Whether you’re drafting your novel or in the final stages of editing, there are ALWAYS way you can create more tension. Tension is defined as the pressure or forward momentum a story has. Think of it as someone laying a card face down in front of you. 

What’s your very first temptation? Immediately, you want to flip it over, right? 

What happens if the person lays three cards face down? 

Then, imagine they flip one over but add two more?

This analogy demonstrates what readers experience as they journey through your story. Moments of revelation, (the card turning over) no matter how big or small, which when are quickly followed by another promise (the face down card). This pattern of promise and reveal provides your story an ongoing pressure, encouraging your readers to keep turning the page! (every author’s dream!)

Now, don’t get me wrong. The risk of death of a character or side-character is always a HIGHLY tense card to play. However, there are so many more ways to increase overall tension…

For example, consider the good old “ticking time clock” with or pressing deadlines (a big test or job interview) are also commonly used. But what about a side character with an obscure tattoo on their neck? Or burn scars on their face or an eye patch. Perhaps a character is pregnant and (heaven forbid) unmarried!! Give a character a mysterious limp, or accent. Heck, give them a dog! 

All of these ideas are akin to hidden cards being placed in front of your reader. As they’re stacked on top of each other, they build the tension, increasing the need to turn the page. 

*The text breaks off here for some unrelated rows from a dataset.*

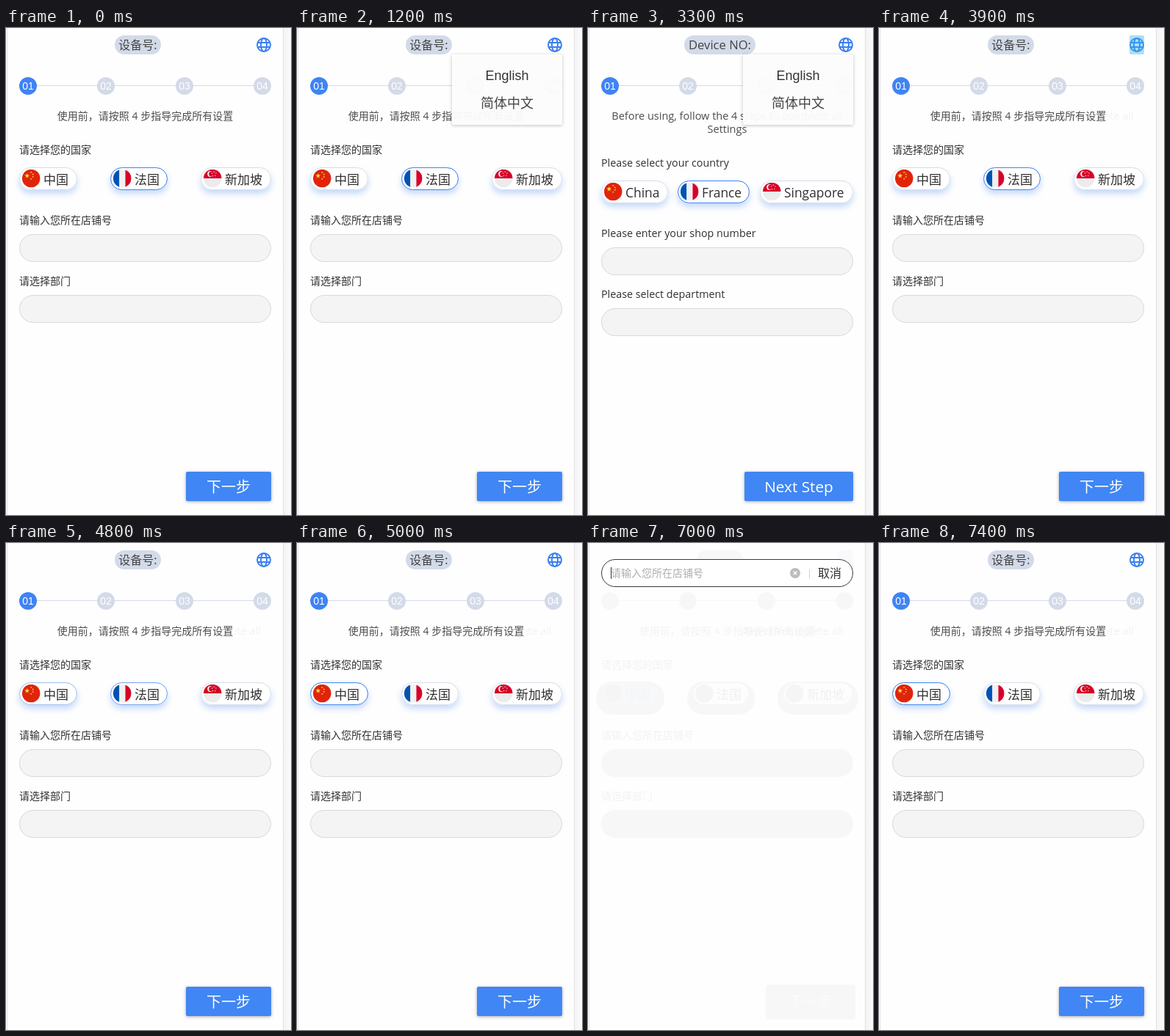
An HTML page with a canvas for the animation above (8 s loop, 388x664 px).

```html
<!DOCTYPE html>
<html lang="zh-CN">
<head>
<meta charset="utf-8">
<title>设备设置</title>
<style>
html, body { margin: 0; width: 100%; height: 100%; overflow: hidden; background: #fff; }
canvas { display: block; }
</style>
</head>
<body>
<canvas id="stage" width="388" height="664"></canvas>
<script>
const ctx = document.getElementById('stage').getContext('2d');
const LOOP = 8000;
const SANS = '"Open Sans", "Noto Sans CJK SC", "Noto Sans CJK", sans-serif';
const ARIAL = '"Liberation Sans", Arial, sans-serif';
const BLUE = '#4086f4', MUTED = '#d3dae8', GHOST = '#f7f7f7';
const STEP_X = [30, 136, 243, 349];

// Cards are [name, left, width]; dy is the shift below the intro text.
const LANG = {
  zh: {
    device: '设备号:', deviceSize: 16, deviceBox: [148, 63],
    intro: ['使用前，请按照 4 步指导完成所有设置'], introSize: 14,
    labels: ['请选择您的国家', '请输入您所在店铺号', '请选择部门'], labelSize: 14,
    cards: [['中国', 18, 79], ['法国', 142, 78], ['新加坡', 265, 96]], cardSize: 17,
    next: '下一步', nextSize: 20, nextBox: [245, 116], dy: 0
  },
  en: {
    device: 'Device NO:', deviceSize: 16.6, deviceBox: [131, 97],
    intro: ['Before using, follow the 4 steps to complete all', 'Settings'], introSize: 14.5,
    labels: ['Please select your country', 'Please enter your shop number', 'Please select department'], labelSize: 14.3,
    cards: [['China', 18, 91], ['France', 122, 98], ['Singapore', 234, 127]], cardSize: 17.4,
    next: 'Next Step', nextSize: 20.8, nextBox: [213, 148], dy: 18
  }
};

function text(str, x, y, size, color, align = 'left', family = SANS) {
  ctx.font = `${size}px ${family}`;
  ctx.textAlign = align;
  ctx.fillStyle = color;
  ctx.fillText(str, x, y);
}

function box(x, y, w, h, r, fill, border, shadow) {
  ctx.save();
  if (shadow) [ctx.shadowColor, ctx.shadowOffsetY, ctx.shadowBlur] = shadow;
  ctx.beginPath();
  ctx.roundRect(x, y, w, h, r);
  ctx.fillStyle = fill;
  ctx.fill();
  ctx.restore();
  if (border) outline(x, y, w, h, r, border);
}

function outline(x, y, w, h, r, color) {
  ctx.beginPath();
  ctx.roundRect(x + .5, y + .5, w - 1, h - 1, r - .5);
  ctx.strokeStyle = color;
  ctx.lineWidth = 1;
  ctx.stroke();
}

function disc(x, y, r, fill) {
  ctx.beginPath();
  ctx.arc(x, y, r, 0, Math.PI * 2);
  ctx.fillStyle = fill;
  ctx.fill();
}

function line(x1, y1, x2, y2, color, width = 1) {
  ctx.beginPath();
  ctx.moveTo(x1, y1);
  ctx.lineTo(x2, y2);
  ctx.strokeStyle = color;
  ctx.lineWidth = width;
  ctx.stroke();
}

function star(x, y, r, color) {
  ctx.beginPath();
  for (let i = 0; i < 10; i++) {
    const a = i * Math.PI / 5 - Math.PI / 2, d = i % 2 ? r * .4 : r;
    ctx.lineTo(x + d * Math.cos(a), y + d * Math.sin(a));
  }
  ctx.fillStyle = color;
  ctx.fill();
}

function flag(index, x, y) {
  const r = 12.3;
  const rect = (dx, dy, w, h, color) => { ctx.fillStyle = color; ctx.fillRect(x + dx, y + dy, w, h); };
  ctx.save();
  ctx.beginPath();
  ctx.arc(x, y, r, 0, Math.PI * 2);
  ctx.clip();
  if (index === 0) {
    rect(-r, -r, 25, 25, '#e0240c');
    star(x - 5.5, y - 3.5, 3.6, '#ffda44');
    for (const [dx, dy] of [[0, -8], [2.5, -5.5], [2.5, -2], [0, .8]]) star(x + dx, y + dy, 1.4, '#ffda44');
  } else if (index === 1) {
    rect(-r, -r, 25, 25, '#f0f0f0');
    rect(-r, -r, 8.2, 25, '#0052b4');
    rect(4.3, -r, 8.2, 25, '#d80027');
  } else {
    rect(-r, -r, 25, 25, '#ececec');
    rect(-r, -r, 25, r, '#d80027');
    disc(x - 3, y - 6, 4, '#f0f0f0');
    disc(x - 1.4, y - 6, 3.6, '#d80027');
    for (let i = 0; i < 5; i++) {
      const a = i * Math.PI * .4 - Math.PI / 2;
      star(x + 2 + 2.8 * Math.cos(a), y - 6 + 2.8 * Math.sin(a), 1.1, '#f0f0f0');
    }
  }
  ctx.restore();
}

function globe(x, y) {
  ctx.strokeStyle = '#3b7ff0';
  ctx.lineWidth = 2;
  for (const rx of [9, 4]) {
    ctx.beginPath();
    ctx.ellipse(x, y, rx, 9, 0, 0, Math.PI * 2);
    ctx.stroke();
  }
  for (const dy of [-3, 3]) line(x - 8.4, y + dy, x + 8.4, y + dy, '#3b7ff0', 2);
}

function background() {
  ctx.fillStyle = '#fff';
  ctx.fillRect(0, 0, 388, 664);
  const side = ctx.createLinearGradient(378, 0, 388, 0);
  side.addColorStop(0, '#f3f3f3');
  side.addColorStop(1, '#fbfbfb');
  ctx.fillStyle = side;
  ctx.fillRect(378, 0, 10, 664);
  ctx.fillStyle = '#fefefe';
  ctx.fillRect(2, 0, 375, 664);
  line(1.5, 0, 1.5, 664, '#e2e2e2');
  line(377.5, 0, 377.5, 664, '#e2e2e2');
}

// Faint leftover of the English intro, from the given x to the right edge.
function residue(left) {
  ctx.save();
  ctx.beginPath();
  ctx.rect(left, 108, 361 - left, 24);
  ctx.clip();
  text(LANG.en.intro[0], 189.5, 125, LANG.en.introSize, '#f2f2f2', 'center');
  ctx.restore();
}

function form(lang, franceOn, chinaOn) {
  const { dy, deviceBox: [dx, dw], nextBox: [nx, nw] } = lang;
  box(dx, 10, dw, 26, 13, MUTED);
  text(lang.device, dx + dw / 2, 29.3, lang.deviceSize, '#444', 'center');
  globe(351, 23);

  line(30, 78.5, 349, 78.5, MUTED);
  STEP_X.forEach((x, i) => {
    disc(x, 79, 12, i ? MUTED : '#3f83f5');
    text('0' + (i + 1), x, 84, 14, '#fff', 'center', ARIAL);
  });
  lang.intro.forEach((s, i) => text(s, 189.5, 125 + 18 * i, lang.introSize, '#4c4c4c', 'center'));

  [171, 267, 350].forEach((y, i) => text(lang.labels[i], 18, y + dy, lang.labelSize, '#303030'));
  lang.cards.forEach(([name, x, w], i) => {
    const y = 190 + dy;
    box(x, y, w, 31, 15.5, '#fff', '#d9dde4', ['rgba(64,134,244,.3)', 5, 8]);
    ctx.globalAlpha = [chinaOn, franceOn, 0][i];
    outline(x, y, w, 31, 15.5, BLUE);
    ctx.globalAlpha = 1;
    flag(i, x + 16.2, y + 15);
    text(name, x + 33, y + 23, lang.cardSize, '#303030');
  });
  for (const y of [281, 364]) box(18, y + dy, 343, 38, 19, '#f4f4f4', '#dadada');

  box(nx, 605, nw, 40, 2, BLUE, null, ['rgba(0,0,0,.32)', 1, 4]);
  text(lang.next, nx + nw / 2, 632.6, lang.nextSize, '#fff', 'center');
}

function menu(alpha) {
  ctx.save();
  ctx.globalAlpha = alpha * .95;
  box(211, 36, 150, 96, 2, '#fff', null, ['rgba(0,0,0,.25)', 1, 4]);
  ctx.globalAlpha = alpha;
  text('English', 286, 71, 18, '#333', 'center', ARIAL);
  text('简体中文', 286, 109, 18, '#444', 'center');
  ctx.restore();
}

function search(caretOn) {
  const zh = LANG.zh;
  box(148, 10, 63, 26, 13, GHOST);
  box(341, 10, 20, 26, 2, '#f9f9fd');
  line(30, 78.5, 349, 78.5, GHOST);
  for (const x of STEP_X) disc(x, 79, 12, GHOST);
  text(zh.intro[0], 189.5, 125, 14, '#f3f3f3', 'center');
  residue(211);
  [171, 267, 350].forEach((y, i) => text(zh.labels[i], 18, y, 14, '#f2f2f2'));
  zh.cards.forEach(([name, x, w], i) => {
    box(x - 7, 189, w + 14, 45, 22, GHOST);
    box(x + 2, 191, w - 4, 29, 14.5, i ? '#fdfdfd' : '#f6f8fa');
    disc(x + 16.2, 205, 12.3, '#f5f5f5');
    text(name, x + 33, 213, 17, i ? '#f0f0f0' : '#f3f5f7');
  });
  for (const y of [281, 364]) box(18, y, 343, 38, 19, GHOST);
  box(242, 602, 122, 48, 4, GHOST);
  text(zh.next, 303, 632.6, 20, '#fbfbfb', 'center');

  box(18, 22, 343, 38, 19, '#fff', '#3a3a3a');
  text('请输入您所在店铺号', 31, 46, 14, '#adadad');
  if (caretOn) line(31.5, 33, 31.5, 49, '#333');
  disc(282, 41, 7, '#bdbdbd');
  line(279.7, 38.7, 284.3, 43.3, '#fff', 1.4);
  line(284.3, 38.7, 279.7, 43.3, '#fff', 1.4);
  line(301.5, 36, 301.5, 48, '#d8cbc4');
  text('取消', 313, 47, 16, '#333');
}

// Short fades advance in three 100 ms steps.
function fade(t, start) {
  return t < start ? 0 : [.35, .8, 1][Math.min(2, Math.floor((t - start) / 100))];
}

function draw(t) {
  const within = (from, to) => t >= from && t < to;
  background();
  if (within(6100, 7400)) return search(!within(6500, 7000));

  if (t >= 3900) residue(311);
  const china = fade(t, 4800);
  form(within(2400, 3900) ? LANG.en : LANG.zh, 1 - china, china);
  if (within(1000, 1200) || within(2400, 2500) || within(3100, 3300) || within(3900, 4000)) {
    box(341, 10, 20, 26, 2, 'rgba(51,181,229,.4)');
  }
  if (within(1000, 2400)) menu(fade(t, 1000));
  if (within(3100, 3900)) menu(fade(t, 3100));
}

function tick() {
  draw(performance.now() % LOOP);
  requestAnimationFrame(tick);
}
tick();
</script>
</body>
</html>
```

Word of caution: It isn’t necessary for you to have to reveal ALL of your cards in the course of your novel. If they don’t directly pertain to the overall plot, go ahead and leave them un-turned, and leave it up to your reader to contemplate the answer…or use them in the sequel! 

I hope you found this post helpful! Feel free to comment below with ways you add tension to your novel!

  1. This is brilliant, Sarah Jane – so glad you’re persistence paid off. I’m in the query trenches now – my…

  2. Congratulations! I went over and checked the other post and was inspired by it as well. Wishing you all the…

  3. Your website looks beautiful! Can’t wait to read more!

  4. Susan on ABOUT

    Sarah Jane, how beautiful!!!

  5. Lenore Stutznegger on ABOUT

    Looks great! Can’t wait to get my hands on this book!